#### [WORK ORDER]
Return every line in the entries below where the word "opacity" shows up.

#### [DATA FOR THIS TASK]
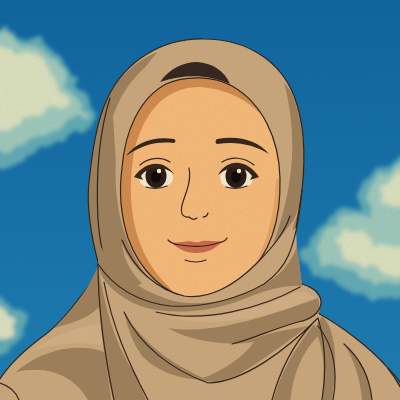
<!DOCTYPE html>
<html lang="en">
<head>
<meta charset="utf-8">
<title>Portrait under a blue sky</title>
<style>
:root{
  --sky-top:#0d649f; --sky-low:#1b7cb2;
  --cloud-shade:#5fa9b4; --cloud-mid:#9cc7ba; --cloud-light:#d9dfbd;
  --cloth:#c8a67c; --cloth-shade:#9d7f5b; --cloth-light:#d0ae84;
  --cap:#33251f; --skin:#f4b878; --skin-shade:#d08a4c;
  --line:#33241a; --lip:#c9694a; --eye-white:#f6e9cf; --iris:#2a1a14;
}
html,body{margin:0;height:100%;overflow:hidden;background:var(--sky-low)}
svg{display:block;width:400px;height:400px}
.cloud-shade{fill:var(--cloud-shade)}
.cloud-mid{fill:var(--cloud-mid)}
.cloud-light{fill:var(--cloud-light)}
.cloth{fill:var(--cloth)}
.shade{fill:var(--cloth-shade)}
.glow{fill:var(--cloth-light)}
.ink{fill:none;stroke:var(--line);stroke-width:1.2;stroke-linecap:round;stroke-linejoin:round}
.outlined{stroke:var(--line);stroke-width:1.2;stroke-linejoin:round}
</style>
</head>
<body>
<svg viewBox="0 0 400 400" role="img" aria-label="Illustrated portrait of a smiling woman in a beige headscarf before a blue sky with clouds">
  <defs>
    <linearGradient id="sky" x1="0" y1="0" x2="0" y2="1">
      <stop offset="0" stop-color="var(--sky-top)"/>
      <stop offset="1" stop-color="var(--sky-low)"/>
    </linearGradient>
    <filter id="painted" x="-20%" y="-20%" width="140%" height="140%">
      <feTurbulence type="fractalNoise" baseFrequency=".06" numOctaves="3" seed="4" result="n"/>
      <feDisplacementMap in="SourceGraphic" in2="n" scale="14" xChannelSelector="R" yChannelSelector="G"/>
      <feGaussianBlur stdDeviation="2"/>
    </filter>
    <filter id="grain" x="0" y="0" width="100%" height="100%">
      <feTurbulence type="fractalNoise" baseFrequency=".7" numOctaves="2" seed="8"/>
      <feColorMatrix values="0 0 0 0 .2  0 0 0 0 .15  0 0 0 0 .1  .35 .35 0 0 -.26"/>
    </filter>
    <path id="face-shape" d="M122 168C125 130 140 98 166 84C186 75 214 76 232 86C262 103 279 138 280 178C281 222 270 254 246 276C226 293 210 300 192 299C166 295 140 272 128 238C121 216 119 190 122 168Z"/>
    <clipPath id="face-clip"><use href="#face-shape"/></clipPath>
    <path id="hood-shape" d="M99 266C92 240 86 210 89 182C92 154 96 122 108 97C125 62 161 38 204 39C248 39 281 62 294 96C304 122 306 154 302 190C299 214 294 232 294 252L302 284L304 322L110 326Z"/>
    <clipPath id="hood-clip"><use href="#hood-shape"/></clipPath>
  </defs>

  <rect id="sky-field" width="400" height="400" fill="url(#sky)"/>

  <g id="clouds" filter="url(#painted)">
    <g id="cloud-upper-left">
      <path class="cloud-shade" d="M-12 32Q8 22 18 38Q40 30 50 50Q66 56 70 78Q92 92 94 112Q96 128 80 134Q60 140 48 146Q30 154 16 164Q2 172-12 172Z"/>
      <path class="cloud-mid" d="M-12 36Q8 28 16 44Q36 38 46 56Q62 62 66 84Q86 100 86 116Q64 122 52 132Q34 136 20 148Q4 152-12 150Z"/>
      <path class="cloud-light" d="M-12 52Q6 42 14 56Q30 46 42 62Q56 70 58 88Q68 94 70 106Q52 104 42 116Q28 112 18 124Q4 132-12 126Z"/>
    </g>
    <g id="cloud-right">
      <path class="cloud-shade" d="M412 156Q394 156 390 168Q370 166 364 184Q356 196 360 210Q338 206 328 220Q316 222 314 238Q300 242 300 258Q304 274 322 280Q344 282 358 294Q380 302 412 296Z"/>
      <path class="cloud-mid" d="M412 162Q396 162 390 174Q376 172 370 188Q364 202 372 218Q346 210 334 224Q322 230 322 244Q312 254 322 262Q342 264 358 276Q380 286 412 282Z"/>
      <path class="cloud-light" d="M412 168Q396 168 390 182Q378 186 382 200Q388 208 412 212ZM334 240Q342 226 356 234Q372 230 376 246Q392 242 412 250V276Q388 280 372 268Q346 264 334 240Z"/>
    </g>
    <g id="cloud-lower-left">
      <path class="cloud-shade" d="M-12 300Q8 294 14 306Q28 308 26 326Q22 340 8 350L-12 362Z"/>
      <path class="cloud-light" d="M-12 308Q4 302 10 314Q20 318 16 330Q6 342-12 344Z"/>
    </g>
  </g>

  <g id="shoulders">
    <path class="cloth outlined" d="M-4 386C6 366 24 350 46 334C64 320 78 300 96 276L116 262L300 284L316 312C342 326 370 348 386 366C394 376 400 386 404 394V404H-4Z"/>
    <path class="shade" d="M98 266C88 290 74 308 54 328C76 322 90 318 104 302ZM16 372C46 346 84 344 104 352L112 400H88C76 378 50 364 16 372Z"/>
    <path class="glow" d="M30 352C50 338 74 326 103 324L104 346C78 340 52 344 30 352Z"/>
    <path class="shade" d="M322 316C336 330 338 360 332 400H320C326 372 324 346 314 330ZM344 344C364 360 370 380 372 400H362C360 378 354 360 344 344Z"/>
    <path class="ink" d="M0 383C10 386 16 392 19 400M318 326C334 346 338 372 333 400M344 344C362 360 370 380 372 400M400 382Q394 374 388 368"/>
  </g>

  <g id="hood">
    <use href="#hood-shape" class="cloth"/>
    <g clip-path="url(#hood-clip)">
      <path class="shade" d="M86 200C86 150 96 112 116 84C130 66 146 56 158 52C138 72 122 104 117 146C112 196 120 240 148 278L120 300L98 270Z"/>
      <path class="cloth" d="M113 116C122 90 138 70 160 56C136 92 120 130 117 180Z"/>
      <path class="shade" d="M291 92C306 126 306 170 300 202C296 220 286 236 270 252C282 222 290 190 292 158Q294 120 284 82Z"/>
      <path class="shade" d="M276 250C288 236 296 224 300 204L298 286C280 282 262 284 240 294Z"/>
    </g>
    <path class="ink" d="M99 266C92 240 86 210 89 182C92 154 96 122 108 97C125 62 161 38 204 39C248 39 281 62 294 96C304 122 306 154 302 190C299 214 294 232 294 252L302 284"/>
    <path class="ink" d="M110 98C98 136 96 180 98 220Q100 246 106 264"/>
  </g>

  <g id="under-cap">
    <path d="M160 82C170 68 184 62 197 62C212 63 224 70 230 84C208 74 184 74 160 82Z" fill="var(--cap)"/>
  </g>

  <g id="face">
    <use href="#face-shape" fill="var(--skin)"/>
    <g clip-path="url(#face-clip)" fill="var(--skin-shade)">
      <path d="M112 160C130 104 156 80 194 76C222 76 252 92 268 122C250 100 226 88 198 87C166 88 144 110 134 152C126 200 132 250 166 284L184 304H110Z"/>
      <path d="M281 176C283 224 272 256 246 279C262 256 274 224 276 180Z" opacity=".45"/>
    </g>
    <use href="#face-shape" class="ink"/>
  </g>

  <g id="features">
    <g id="brows" fill="var(--line)">
      <path d="M126 156C136 143 152 136 174 139Q177 141 174 143C156 141 142 145 126 156Z"/>
      <path d="M269 154C258 141 240 135 217 139Q214 142 217 144C238 141 254 145 269 154Z"/>
    </g>
    <g id="eye-left">
      <path d="M138 177C144 165 160 160 172 173Q174 178 172 182C164 190 148 190 141 184Z" fill="var(--eye-white)"/>
      <ellipse cx="156" cy="176" rx="10.5" ry="12" fill="var(--iris)"/>
      <ellipse cx="156" cy="177" rx="5" ry="6" fill="#0e0908"/>
      <circle cx="159" cy="171" r="2.2" fill="var(--eye-white)"/>
      <path d="M134 177C143 163 162 157 174 174C163 165 148 166 141 176L143 180Z" fill="var(--line)"/>
      <path class="ink" d="M140 165C148 158 160 156 170 162M146 187Q157 190 167 186"/>
    </g>
    <g id="eye-right">
      <path d="M220 175C228 162 246 162 254 177L251 184C242 190 228 190 221 183Z" fill="var(--eye-white)"/>
      <ellipse cx="236" cy="176" rx="10.5" ry="12" fill="var(--iris)"/>
      <ellipse cx="236" cy="177" rx="5" ry="6" fill="#0e0908"/>
      <circle cx="239" cy="171" r="2.2" fill="var(--eye-white)"/>
      <path d="M218 175C228 157 248 160 259 177L250 180L252 176C244 165 230 165 218 175Z" fill="var(--line)"/>
      <path class="ink" d="M222 162C232 156 244 157 254 165M226 187Q237 190 247 186"/>
    </g>
    <g id="nose">
      <path class="ink" d="M189 168Q191 178 187 190C183 202 180 208 182 214Q185 218 189 217M189 217Q193 221 197 218M203 217Q207 217 208 213"/>
    </g>
    <g id="mouth">
      <path d="M172 243C184 242 189 240 194 242Q198 243 202 241C208 240 214 242 223 241C214 250 206 253 196 253C186 253 178 249 172 243Z" fill="var(--lip)"/>
      <path class="ink" d="M168 240Q172 244 180 245C192 247 206 247 218 243Q225 242 227 238M185 260Q196 264 206 260"/>
    </g>
  </g>

  <g id="scarf-wrap">
    <path class="cloth" d="M98 264C110 274 124 282 140 286C160 298 186 302 206 297C236 288 262 262 284 236L296 228L297 250L302 284Q318 290 321 302Q320 316 312 322C322 340 326 372 322 404H112C106 360 98 316 98 264Z"/>
    <path class="shade" d="M98 240C110 272 140 290 170 300C200 308 238 300 262 286C280 276 292 262 297 246L302 286C280 284 256 294 236 302C200 314 166 314 140 306C116 296 100 280 98 264Z"/>
    <path class="cloth" d="M122 244C132 268 150 284 176 294C204 302 232 286 252 268C270 252 282 234 294 220C292 252 272 274 246 288C214 304 176 302 152 290C134 280 124 262 122 244Z"/>
    <path class="shade" d="M98 266C104 300 112 340 134 372L148 404H114C104 360 98 320 98 266ZM124 312C142 342 170 364 208 380C184 380 160 374 142 356Q130 340 124 312Z"/>
    <path class="shade" d="M168 328C206 334 254 322 318 298Q322 308 314 316C286 326 262 334 242 344C266 332 288 330 308 326C288 342 262 360 240 374C226 380 212 384 198 380C226 370 244 356 254 342C226 346 192 342 168 328Z"/>
    <path class="shade" d="M314 324C300 344 284 362 272 404H290C292 376 302 352 318 336Z"/>
    <path class="glow" d="M164 316C208 322 258 310 296 292Q312 292 314 298C268 318 216 330 164 316Z"/>
    <g class="ink">
      <path d="M122 240C134 270 158 290 184 296C210 300 236 284 256 264C272 248 284 234 290 216"/>
      <path d="M98 264C114 288 138 302 170 306C206 308 240 298 264 284C284 270 296 254 302 190"/>
      <path d="M98 264C98 316 106 362 114 400M104 282C112 326 128 362 148 400"/>
      <path d="M302 284Q322 290 321 304Q318 318 298 322C270 330 250 340 232 344"/>
      <path d="M156 312C204 324 262 308 300 287"/>
      <path d="M124 312C140 346 172 370 208 383C244 382 286 350 318 318M318 318C326 344 326 374 322 400M312 324C292 346 280 370 272 400"/>
    </g>
  </g>

  <rect id="paper-grain" width="400" height="400" filter="url(#grain)" opacity=".35"/>
</svg>
</body>
</html>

#### [EXERCISE RESPONSE]
      <path d="M281 176C283 224 272 256 246 279C262 256 274 224 276 180Z" opacity=".45"/>
  <rect id="paper-grain" width="400" height="400" filter="url(#grain)" opacity=".35"/>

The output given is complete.